Easter is celebrated with symbols of new life, such as eggs, spring flowers and baby animals. It marks the end of Lent, a period of fasting and deprivation for Christians. Across the world, it is celebrated in many diverse ways, but these often focus on food. 

Easter Monday itself is not an explicitly religious day, though it is marked by Christians celebrating Christ’s resurrection. It is the last day of a long weekend and the date of many traditions around the world, such as egg-rolling or parades.

FREE online events 

Racism & Race Awareness – Lunch & Learn Tickets, Tue 9 Apr 2024 at 14:00 | Eventbrite

Join the Inclusive Employers Community! - Inclusive Employers, 18 April at 10:00

April’s dates at a glance

Religious and Cultural

1 – Easter Monday, Christian

6 – Laylat Al-Qadr, Islam

9 – Chaitra Navratri begins, Hindu

9 – Ugadi (New Year), Hindu

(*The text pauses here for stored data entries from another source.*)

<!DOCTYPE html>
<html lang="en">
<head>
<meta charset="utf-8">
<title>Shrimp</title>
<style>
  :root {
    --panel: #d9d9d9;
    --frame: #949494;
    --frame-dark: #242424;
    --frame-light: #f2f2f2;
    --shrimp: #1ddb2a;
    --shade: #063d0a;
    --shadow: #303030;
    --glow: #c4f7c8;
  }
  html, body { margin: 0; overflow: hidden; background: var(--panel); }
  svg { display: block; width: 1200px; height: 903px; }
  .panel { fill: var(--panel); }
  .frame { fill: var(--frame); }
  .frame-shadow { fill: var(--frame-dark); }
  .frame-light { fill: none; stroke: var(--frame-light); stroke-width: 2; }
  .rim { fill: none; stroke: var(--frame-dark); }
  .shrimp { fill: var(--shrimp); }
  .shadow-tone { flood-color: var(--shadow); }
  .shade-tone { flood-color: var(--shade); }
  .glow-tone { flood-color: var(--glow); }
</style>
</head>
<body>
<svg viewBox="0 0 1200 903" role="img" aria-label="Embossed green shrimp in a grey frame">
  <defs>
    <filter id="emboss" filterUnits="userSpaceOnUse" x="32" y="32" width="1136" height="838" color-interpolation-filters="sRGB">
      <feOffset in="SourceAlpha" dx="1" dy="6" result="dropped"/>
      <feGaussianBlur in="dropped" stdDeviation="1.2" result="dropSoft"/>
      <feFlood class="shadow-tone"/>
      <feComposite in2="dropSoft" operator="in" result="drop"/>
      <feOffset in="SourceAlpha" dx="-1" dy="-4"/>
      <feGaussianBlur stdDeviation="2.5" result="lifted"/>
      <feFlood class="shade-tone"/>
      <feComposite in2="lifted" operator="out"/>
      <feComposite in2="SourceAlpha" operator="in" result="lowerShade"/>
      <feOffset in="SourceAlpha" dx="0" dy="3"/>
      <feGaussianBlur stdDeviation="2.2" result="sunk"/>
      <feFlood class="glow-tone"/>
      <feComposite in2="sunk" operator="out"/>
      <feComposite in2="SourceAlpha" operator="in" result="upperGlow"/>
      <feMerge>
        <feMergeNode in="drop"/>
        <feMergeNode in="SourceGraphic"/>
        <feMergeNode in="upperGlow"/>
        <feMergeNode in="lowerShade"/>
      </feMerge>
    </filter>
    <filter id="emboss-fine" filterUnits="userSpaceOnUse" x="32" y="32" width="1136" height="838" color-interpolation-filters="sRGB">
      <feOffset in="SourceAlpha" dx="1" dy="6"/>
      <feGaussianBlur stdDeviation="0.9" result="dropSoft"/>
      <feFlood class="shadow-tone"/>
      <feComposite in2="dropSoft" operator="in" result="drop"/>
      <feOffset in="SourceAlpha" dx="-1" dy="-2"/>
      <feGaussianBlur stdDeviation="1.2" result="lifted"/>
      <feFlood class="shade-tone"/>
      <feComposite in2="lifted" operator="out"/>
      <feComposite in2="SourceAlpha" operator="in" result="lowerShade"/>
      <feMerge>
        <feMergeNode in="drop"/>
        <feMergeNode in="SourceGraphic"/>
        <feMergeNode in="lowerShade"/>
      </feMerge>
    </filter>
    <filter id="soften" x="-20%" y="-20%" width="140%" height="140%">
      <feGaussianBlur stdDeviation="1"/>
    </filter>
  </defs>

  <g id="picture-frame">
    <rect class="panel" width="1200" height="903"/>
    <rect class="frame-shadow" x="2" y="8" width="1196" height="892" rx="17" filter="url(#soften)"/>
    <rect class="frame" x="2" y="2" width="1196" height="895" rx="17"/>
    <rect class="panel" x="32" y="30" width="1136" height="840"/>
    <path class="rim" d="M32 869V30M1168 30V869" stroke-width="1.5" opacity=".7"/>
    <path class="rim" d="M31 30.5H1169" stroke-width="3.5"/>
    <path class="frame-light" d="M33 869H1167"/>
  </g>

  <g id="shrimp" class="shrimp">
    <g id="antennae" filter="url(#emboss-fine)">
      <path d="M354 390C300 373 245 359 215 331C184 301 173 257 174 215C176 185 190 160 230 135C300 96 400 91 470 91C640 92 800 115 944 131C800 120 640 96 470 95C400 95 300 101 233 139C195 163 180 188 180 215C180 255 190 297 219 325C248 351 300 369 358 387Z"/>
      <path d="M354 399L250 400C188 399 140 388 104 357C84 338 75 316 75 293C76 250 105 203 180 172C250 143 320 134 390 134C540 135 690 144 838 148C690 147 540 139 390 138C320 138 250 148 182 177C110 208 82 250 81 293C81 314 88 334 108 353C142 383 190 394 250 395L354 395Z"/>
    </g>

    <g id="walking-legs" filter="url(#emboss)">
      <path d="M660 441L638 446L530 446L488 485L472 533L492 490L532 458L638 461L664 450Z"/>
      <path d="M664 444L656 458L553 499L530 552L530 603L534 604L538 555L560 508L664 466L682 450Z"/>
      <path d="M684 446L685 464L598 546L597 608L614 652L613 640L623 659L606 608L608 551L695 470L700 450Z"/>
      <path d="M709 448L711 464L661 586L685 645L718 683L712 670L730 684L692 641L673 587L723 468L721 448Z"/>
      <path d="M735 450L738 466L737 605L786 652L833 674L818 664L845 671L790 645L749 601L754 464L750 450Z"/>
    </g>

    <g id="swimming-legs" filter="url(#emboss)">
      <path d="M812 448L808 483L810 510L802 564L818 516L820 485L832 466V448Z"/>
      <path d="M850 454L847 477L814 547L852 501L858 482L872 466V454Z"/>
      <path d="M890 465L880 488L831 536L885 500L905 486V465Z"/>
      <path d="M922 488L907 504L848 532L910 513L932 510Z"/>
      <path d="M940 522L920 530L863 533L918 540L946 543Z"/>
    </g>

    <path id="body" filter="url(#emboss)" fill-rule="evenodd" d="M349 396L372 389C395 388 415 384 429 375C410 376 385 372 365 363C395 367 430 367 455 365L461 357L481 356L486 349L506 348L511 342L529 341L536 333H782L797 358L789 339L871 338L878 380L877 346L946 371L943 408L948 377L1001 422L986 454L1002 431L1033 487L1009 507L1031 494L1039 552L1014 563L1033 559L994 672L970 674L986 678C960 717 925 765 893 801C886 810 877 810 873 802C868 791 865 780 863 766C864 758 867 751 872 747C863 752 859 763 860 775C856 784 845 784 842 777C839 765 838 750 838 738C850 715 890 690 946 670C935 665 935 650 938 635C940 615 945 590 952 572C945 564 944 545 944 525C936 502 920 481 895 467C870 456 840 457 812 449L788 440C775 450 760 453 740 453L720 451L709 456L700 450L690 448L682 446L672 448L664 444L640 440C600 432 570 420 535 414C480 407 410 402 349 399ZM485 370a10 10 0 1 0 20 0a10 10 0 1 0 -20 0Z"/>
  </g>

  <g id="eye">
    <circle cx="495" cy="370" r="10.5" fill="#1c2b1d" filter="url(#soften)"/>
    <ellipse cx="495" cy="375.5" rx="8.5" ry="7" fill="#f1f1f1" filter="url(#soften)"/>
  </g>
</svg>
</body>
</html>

10 – Eid Al-Fitr, Islam

13 – Songkran (Thai New Year), Buddhist

13 – Vaisakhi, Hindu And Sikh

14 – Puthandu, Hindu

15 – Navpad Oli begins, Jain

17 – Rama Navami, Hindu

18 – Birthday Of Guru Angad Dev, Sikh

21 – First day of Ridvan, Baha’i

21 – Mahavir Janma Kalyanak, Jain

21 – Grounation Day, Rastafari

23 – Saint George’s Day, Christian

23 – Hanuman Jayanti, Hindu

23-30 – Passover, Judaism

24-26 – Theravada New Year, Buddhist

25 – Feast of Saint Mark the Evangelist, Catholic Christian

27 – Lazarus Saturday, Orthodox Christian

28 – Palm Sunday, Orthodox Christian

29 – Ninth day of Ridvan, Baha’i

30 – Saint James The Great’s Day, Orthodox Christian

Awareness and Events

1 – Fools’ Day

2 – World Autism Awareness Day

6 – International Asexuality Day

7 – World Health Day

8 – International Romani Day

22 – Earth Day

22-28 – Multiple Sclerosis Awareness Week

25 – World Malaria Day

26-28 – Tuc's Black Workers' Conference

26 – Lesbian Visibility Day

28 – World Day for Health and Safety at Work

Language News Multi Cultural

in other news - stories from the language industry and beyond

UK Government press conferences will have ‘in situ’ BSL interpreting from spring 2024

A Deaf journalist named Liam O’Dell has been reporting on the UK government’s decision not to use a BSL interpreter at Coronavirus briefings back in 2020, and the subsequent campaign to introduce live interpreting at its press conferences. The campaign has achieved its goals and the government has agreed to have a live BSL interpreter from spring this year.

And finally… Welsh translation error directs drivers to 'town egg gas' - BBC News

A spelling mistake on a Welsh road sign is a reminder to us all not to cut corners and always invest in high quality linguistic support!